TASK INSTRUCTIONS
All lines in the data below carrying the string "layeredSines" are to be located and copied.

RECORDS SHOWN

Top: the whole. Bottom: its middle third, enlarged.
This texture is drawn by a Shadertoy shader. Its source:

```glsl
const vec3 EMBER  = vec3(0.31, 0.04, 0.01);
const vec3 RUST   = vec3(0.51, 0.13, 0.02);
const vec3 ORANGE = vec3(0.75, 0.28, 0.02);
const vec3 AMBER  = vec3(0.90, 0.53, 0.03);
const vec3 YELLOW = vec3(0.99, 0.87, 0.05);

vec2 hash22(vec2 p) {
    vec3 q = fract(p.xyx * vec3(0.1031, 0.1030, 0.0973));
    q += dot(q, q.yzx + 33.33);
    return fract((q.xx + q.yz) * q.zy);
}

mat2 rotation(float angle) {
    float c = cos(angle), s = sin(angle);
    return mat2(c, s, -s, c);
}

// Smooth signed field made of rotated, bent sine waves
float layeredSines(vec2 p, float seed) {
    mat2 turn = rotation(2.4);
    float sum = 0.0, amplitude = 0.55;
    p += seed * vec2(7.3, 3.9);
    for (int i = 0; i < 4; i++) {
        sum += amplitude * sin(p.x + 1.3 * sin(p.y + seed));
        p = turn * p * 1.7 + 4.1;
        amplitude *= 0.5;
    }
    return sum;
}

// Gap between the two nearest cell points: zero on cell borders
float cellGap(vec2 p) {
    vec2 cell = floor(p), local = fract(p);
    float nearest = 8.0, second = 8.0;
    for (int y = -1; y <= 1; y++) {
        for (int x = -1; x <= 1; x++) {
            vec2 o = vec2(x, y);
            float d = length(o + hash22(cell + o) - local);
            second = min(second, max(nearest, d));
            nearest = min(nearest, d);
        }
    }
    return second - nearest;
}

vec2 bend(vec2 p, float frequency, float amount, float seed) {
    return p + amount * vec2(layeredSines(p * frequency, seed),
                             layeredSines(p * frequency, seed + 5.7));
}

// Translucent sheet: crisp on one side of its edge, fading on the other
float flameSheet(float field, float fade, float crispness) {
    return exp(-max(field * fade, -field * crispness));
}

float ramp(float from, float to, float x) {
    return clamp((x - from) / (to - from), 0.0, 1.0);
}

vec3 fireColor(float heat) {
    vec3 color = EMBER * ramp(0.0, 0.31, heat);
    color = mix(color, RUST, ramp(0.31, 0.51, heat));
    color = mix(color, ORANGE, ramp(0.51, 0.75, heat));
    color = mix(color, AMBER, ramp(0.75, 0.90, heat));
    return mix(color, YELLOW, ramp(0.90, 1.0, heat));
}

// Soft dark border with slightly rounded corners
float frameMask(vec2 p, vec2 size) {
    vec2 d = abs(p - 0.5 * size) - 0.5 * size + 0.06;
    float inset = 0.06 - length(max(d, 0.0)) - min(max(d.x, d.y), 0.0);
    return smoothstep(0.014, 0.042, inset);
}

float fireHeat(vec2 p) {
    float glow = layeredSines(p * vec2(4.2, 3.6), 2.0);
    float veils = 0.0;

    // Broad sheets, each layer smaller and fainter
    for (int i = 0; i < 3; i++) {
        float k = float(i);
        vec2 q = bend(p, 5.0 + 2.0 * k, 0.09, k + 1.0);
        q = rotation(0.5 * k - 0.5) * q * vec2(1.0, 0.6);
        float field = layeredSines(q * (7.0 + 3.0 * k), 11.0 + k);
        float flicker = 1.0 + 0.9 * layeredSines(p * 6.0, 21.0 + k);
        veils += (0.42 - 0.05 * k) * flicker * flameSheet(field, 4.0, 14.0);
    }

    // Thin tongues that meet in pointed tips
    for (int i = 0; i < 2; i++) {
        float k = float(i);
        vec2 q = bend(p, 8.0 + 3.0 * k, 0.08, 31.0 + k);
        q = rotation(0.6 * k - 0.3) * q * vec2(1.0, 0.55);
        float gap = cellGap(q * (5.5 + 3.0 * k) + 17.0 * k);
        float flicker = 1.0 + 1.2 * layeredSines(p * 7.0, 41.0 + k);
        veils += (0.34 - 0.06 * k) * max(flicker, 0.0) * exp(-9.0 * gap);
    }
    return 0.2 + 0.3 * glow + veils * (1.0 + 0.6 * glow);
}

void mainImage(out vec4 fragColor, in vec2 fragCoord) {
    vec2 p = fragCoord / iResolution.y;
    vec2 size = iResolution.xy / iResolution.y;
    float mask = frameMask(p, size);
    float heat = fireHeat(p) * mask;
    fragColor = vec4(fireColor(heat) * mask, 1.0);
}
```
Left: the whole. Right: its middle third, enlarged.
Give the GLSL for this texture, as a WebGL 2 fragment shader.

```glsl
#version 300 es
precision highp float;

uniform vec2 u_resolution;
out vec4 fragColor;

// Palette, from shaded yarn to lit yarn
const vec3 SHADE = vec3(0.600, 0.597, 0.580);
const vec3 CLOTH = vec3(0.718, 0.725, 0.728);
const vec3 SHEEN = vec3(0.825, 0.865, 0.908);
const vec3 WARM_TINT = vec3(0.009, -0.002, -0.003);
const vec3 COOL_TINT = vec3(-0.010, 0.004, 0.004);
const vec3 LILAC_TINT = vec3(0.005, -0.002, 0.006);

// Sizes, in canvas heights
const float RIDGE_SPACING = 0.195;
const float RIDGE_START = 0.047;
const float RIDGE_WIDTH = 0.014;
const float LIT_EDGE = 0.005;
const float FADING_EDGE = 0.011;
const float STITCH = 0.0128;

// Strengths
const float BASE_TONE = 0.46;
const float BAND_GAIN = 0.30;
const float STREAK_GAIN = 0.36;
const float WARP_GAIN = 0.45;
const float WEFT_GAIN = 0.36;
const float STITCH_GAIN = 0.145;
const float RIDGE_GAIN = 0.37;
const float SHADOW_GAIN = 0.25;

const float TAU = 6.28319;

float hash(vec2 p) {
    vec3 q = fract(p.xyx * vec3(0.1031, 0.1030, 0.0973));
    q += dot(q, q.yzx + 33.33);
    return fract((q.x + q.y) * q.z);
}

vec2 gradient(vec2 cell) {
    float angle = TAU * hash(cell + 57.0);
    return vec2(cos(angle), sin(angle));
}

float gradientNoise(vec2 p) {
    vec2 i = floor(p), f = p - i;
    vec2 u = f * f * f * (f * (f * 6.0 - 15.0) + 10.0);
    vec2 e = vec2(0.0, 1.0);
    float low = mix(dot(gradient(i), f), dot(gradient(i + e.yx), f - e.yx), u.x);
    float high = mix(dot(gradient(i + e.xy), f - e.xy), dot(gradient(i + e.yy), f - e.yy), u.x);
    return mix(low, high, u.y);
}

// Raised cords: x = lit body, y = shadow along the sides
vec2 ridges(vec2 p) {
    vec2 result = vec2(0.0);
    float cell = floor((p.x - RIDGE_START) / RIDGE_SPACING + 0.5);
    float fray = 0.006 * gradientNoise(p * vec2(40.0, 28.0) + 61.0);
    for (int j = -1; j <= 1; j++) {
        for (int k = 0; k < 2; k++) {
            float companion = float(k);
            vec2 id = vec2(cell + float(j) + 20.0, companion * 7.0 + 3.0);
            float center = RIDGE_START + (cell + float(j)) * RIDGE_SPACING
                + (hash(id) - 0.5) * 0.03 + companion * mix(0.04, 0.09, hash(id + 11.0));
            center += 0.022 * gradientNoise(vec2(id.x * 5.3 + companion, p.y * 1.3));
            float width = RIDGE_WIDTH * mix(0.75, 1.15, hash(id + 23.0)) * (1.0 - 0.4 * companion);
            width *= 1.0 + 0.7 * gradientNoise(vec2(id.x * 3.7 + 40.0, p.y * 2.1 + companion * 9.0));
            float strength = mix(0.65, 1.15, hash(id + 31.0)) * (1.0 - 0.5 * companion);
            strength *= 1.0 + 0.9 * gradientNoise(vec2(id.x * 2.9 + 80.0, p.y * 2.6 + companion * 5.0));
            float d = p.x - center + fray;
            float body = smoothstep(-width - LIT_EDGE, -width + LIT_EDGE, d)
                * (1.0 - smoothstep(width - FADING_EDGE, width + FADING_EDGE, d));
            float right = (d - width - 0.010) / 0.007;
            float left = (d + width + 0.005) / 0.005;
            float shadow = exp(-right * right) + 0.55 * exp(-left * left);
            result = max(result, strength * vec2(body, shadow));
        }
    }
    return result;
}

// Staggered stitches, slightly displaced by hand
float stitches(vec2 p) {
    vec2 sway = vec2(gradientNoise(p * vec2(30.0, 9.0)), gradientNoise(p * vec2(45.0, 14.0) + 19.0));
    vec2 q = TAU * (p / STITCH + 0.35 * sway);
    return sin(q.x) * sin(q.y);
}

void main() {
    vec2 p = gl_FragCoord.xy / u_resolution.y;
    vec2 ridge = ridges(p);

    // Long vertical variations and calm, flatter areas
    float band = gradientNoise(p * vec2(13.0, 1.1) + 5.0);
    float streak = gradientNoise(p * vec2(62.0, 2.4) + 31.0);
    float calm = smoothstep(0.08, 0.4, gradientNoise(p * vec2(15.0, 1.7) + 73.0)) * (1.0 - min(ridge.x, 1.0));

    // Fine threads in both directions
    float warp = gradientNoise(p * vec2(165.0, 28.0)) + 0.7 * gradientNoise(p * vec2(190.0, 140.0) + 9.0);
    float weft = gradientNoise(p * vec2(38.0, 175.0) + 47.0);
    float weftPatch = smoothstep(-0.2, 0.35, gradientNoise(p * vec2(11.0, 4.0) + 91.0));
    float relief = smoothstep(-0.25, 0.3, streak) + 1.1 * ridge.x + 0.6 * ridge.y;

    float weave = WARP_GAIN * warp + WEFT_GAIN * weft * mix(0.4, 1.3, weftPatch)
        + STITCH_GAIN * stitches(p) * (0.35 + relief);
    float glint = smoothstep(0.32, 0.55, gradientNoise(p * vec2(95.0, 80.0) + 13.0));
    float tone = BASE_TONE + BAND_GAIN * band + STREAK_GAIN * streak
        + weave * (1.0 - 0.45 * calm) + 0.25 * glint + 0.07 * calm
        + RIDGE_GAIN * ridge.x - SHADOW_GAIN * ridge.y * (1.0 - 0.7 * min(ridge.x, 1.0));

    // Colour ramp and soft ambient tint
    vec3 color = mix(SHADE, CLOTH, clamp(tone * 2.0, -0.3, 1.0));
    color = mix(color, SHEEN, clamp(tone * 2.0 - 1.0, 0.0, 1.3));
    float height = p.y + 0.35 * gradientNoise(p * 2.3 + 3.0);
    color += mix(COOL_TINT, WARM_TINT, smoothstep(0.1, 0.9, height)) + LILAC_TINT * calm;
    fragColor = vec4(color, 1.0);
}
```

TASK OUTPUT
float layeredSines(vec2 p, float seed) {
    return p + amount * vec2(layeredSines(p * frequency, seed),
                             layeredSines(p * frequency, seed + 5.7));
    float glow = layeredSines(p * vec2(4.2, 3.6), 2.0);
        float field = layeredSines(q * (7.0 + 3.0 * k), 11.0 + k);
        float flicker = 1.0 + 0.9 * layeredSines(p * 6.0, 21.0 + k);
        float flicker = 1.0 + 1.2 * layeredSines(p * 7.0, 41.0 + k);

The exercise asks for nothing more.